Communications Pipeline

Our operational strategy for creating a movement of a million people who care is to move our audience through a communications pipeline. We envision our communications pipeline as follows:

Audience --> Weak Connection --> Strong Connection --> Advocate --> Member

When someone finds Strong Towns and joins our audience, we work to make a weak connection with them, such as on social media. Once we have a weak connection, we work to strengthen that connection through Slack and/or email. Where we have a strong connection, we work to help that individual become an advocate, sharing our message with others. Ultimately, we need many of our advocates to become members of Strong Towns so that we can continue to expand the pipeline.

This year we focused on growing our weak and strong connections. We increased our social media engagement and supported those efforts with a modest advertising budget. We looked for conversion points for strong connections and tried to emphasize those. Here are the results, which we are optimistic about.

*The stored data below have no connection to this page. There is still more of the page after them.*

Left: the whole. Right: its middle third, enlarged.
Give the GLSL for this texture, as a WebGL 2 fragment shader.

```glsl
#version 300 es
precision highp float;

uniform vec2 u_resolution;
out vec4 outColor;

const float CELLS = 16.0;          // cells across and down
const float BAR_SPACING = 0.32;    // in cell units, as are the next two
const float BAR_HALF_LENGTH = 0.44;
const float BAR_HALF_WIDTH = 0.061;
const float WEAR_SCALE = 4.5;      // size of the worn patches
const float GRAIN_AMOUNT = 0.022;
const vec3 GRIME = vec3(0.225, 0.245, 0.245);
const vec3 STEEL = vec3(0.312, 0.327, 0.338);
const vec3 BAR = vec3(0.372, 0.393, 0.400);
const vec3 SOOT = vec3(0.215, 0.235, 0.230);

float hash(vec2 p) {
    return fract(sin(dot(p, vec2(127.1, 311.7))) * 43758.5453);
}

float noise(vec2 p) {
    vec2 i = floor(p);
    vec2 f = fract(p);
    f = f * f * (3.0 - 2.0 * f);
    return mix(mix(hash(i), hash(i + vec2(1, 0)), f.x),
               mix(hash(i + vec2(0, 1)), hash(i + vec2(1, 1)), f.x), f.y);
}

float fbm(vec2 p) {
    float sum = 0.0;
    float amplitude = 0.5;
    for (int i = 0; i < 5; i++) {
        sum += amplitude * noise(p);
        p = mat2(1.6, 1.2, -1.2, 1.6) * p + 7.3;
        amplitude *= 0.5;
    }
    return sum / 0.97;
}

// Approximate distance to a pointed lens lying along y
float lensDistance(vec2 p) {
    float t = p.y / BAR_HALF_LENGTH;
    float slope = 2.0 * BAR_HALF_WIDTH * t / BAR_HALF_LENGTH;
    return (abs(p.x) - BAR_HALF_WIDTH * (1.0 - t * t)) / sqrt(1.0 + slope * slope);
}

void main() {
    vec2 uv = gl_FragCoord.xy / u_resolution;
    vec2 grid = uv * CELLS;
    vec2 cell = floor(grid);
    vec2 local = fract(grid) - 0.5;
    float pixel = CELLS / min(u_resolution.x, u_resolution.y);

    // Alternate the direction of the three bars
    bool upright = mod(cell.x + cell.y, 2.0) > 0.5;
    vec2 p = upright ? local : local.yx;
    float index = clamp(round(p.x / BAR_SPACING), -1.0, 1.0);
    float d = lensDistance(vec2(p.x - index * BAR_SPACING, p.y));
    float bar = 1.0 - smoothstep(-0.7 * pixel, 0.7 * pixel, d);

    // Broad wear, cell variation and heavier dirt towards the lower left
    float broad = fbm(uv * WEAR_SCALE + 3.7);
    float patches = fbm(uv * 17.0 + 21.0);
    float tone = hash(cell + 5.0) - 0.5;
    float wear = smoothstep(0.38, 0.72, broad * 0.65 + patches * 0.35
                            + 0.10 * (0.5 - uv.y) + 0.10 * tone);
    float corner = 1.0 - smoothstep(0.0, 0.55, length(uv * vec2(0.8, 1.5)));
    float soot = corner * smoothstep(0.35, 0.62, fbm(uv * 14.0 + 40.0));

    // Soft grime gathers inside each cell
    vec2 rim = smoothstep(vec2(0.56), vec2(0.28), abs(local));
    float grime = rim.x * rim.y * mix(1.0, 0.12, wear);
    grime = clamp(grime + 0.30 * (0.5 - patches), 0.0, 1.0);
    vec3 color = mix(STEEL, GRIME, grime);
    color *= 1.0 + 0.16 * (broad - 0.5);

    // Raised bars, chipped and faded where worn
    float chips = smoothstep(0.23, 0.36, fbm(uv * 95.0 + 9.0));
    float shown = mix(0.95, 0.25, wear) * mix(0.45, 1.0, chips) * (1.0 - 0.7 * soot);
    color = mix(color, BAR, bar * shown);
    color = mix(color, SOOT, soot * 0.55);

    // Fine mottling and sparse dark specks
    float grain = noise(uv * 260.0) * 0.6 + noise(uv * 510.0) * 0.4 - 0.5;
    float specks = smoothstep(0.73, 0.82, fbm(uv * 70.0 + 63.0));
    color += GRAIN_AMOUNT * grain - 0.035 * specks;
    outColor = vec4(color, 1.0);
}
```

The Strongest Town contest in March was overwhelming in terms of the numbers of emails we collected. We were not anticipating, and were not set up, to handle them all, but we were able to shift and engage the tens of thousands of people who found Strong Towns through the contest. We lost quite a few, which was probably inevitable, but we also retained a lot. As the year has progressed, our ability to engage people through Facebook has become more and more critical to sharing our message. This has some disadvantages -- not everyone is on Facebook -- but also some major advantages in terms of reaching people and being able to deeply engage with them.

Last year we shared this chart showing our Facebook connections and our high engagement levels. 

Here is an updated snapshot from 13 months later. Our connections have grown substantially yet our levels of engagement -- the number of our connections that are actively engaging in our content -- is still very high. We're really proud of this, especially since we are not artificially inducing conversation with partisan buzzwords and other tricks; this reflects people genuinely engaging with our content.

When it comes to strong connections, we've worked hard to make our email stream timely and relevant for people and we avoid -- except during our two membership drives -- turning our lists into punching bags for fundraising. While our email list does have a secondary function for growing membership, the primary function is to drive engagement in the core Strong Towns message. We strive to send people information they will find relevant and useful and have seen that result in a tripling of our email list and much higher open and click through rates. 

Finally, we're really proud of the engagement levels we've experienced on the Strong Towns Slack. We get that Slack is not the right platform for everyone -- neither is email or Facebook -- but Slack gives us an opportunity for intimate dialog with our members as well as a way for people to self-organize and help each other. There are some great conversations going on there. Since we use Slack as an organization for most of our internal conversation, it is much easier for us to stay engaged there than on other platforms that are not part of our daily routine.

We're going to continue to use data from multiple sources to identify the best way to expand and increase the velocity of our engagement pipeline. That's our ultimate path to getting to a million people who care.

Top photo from Hoboken Strongest Towns submission.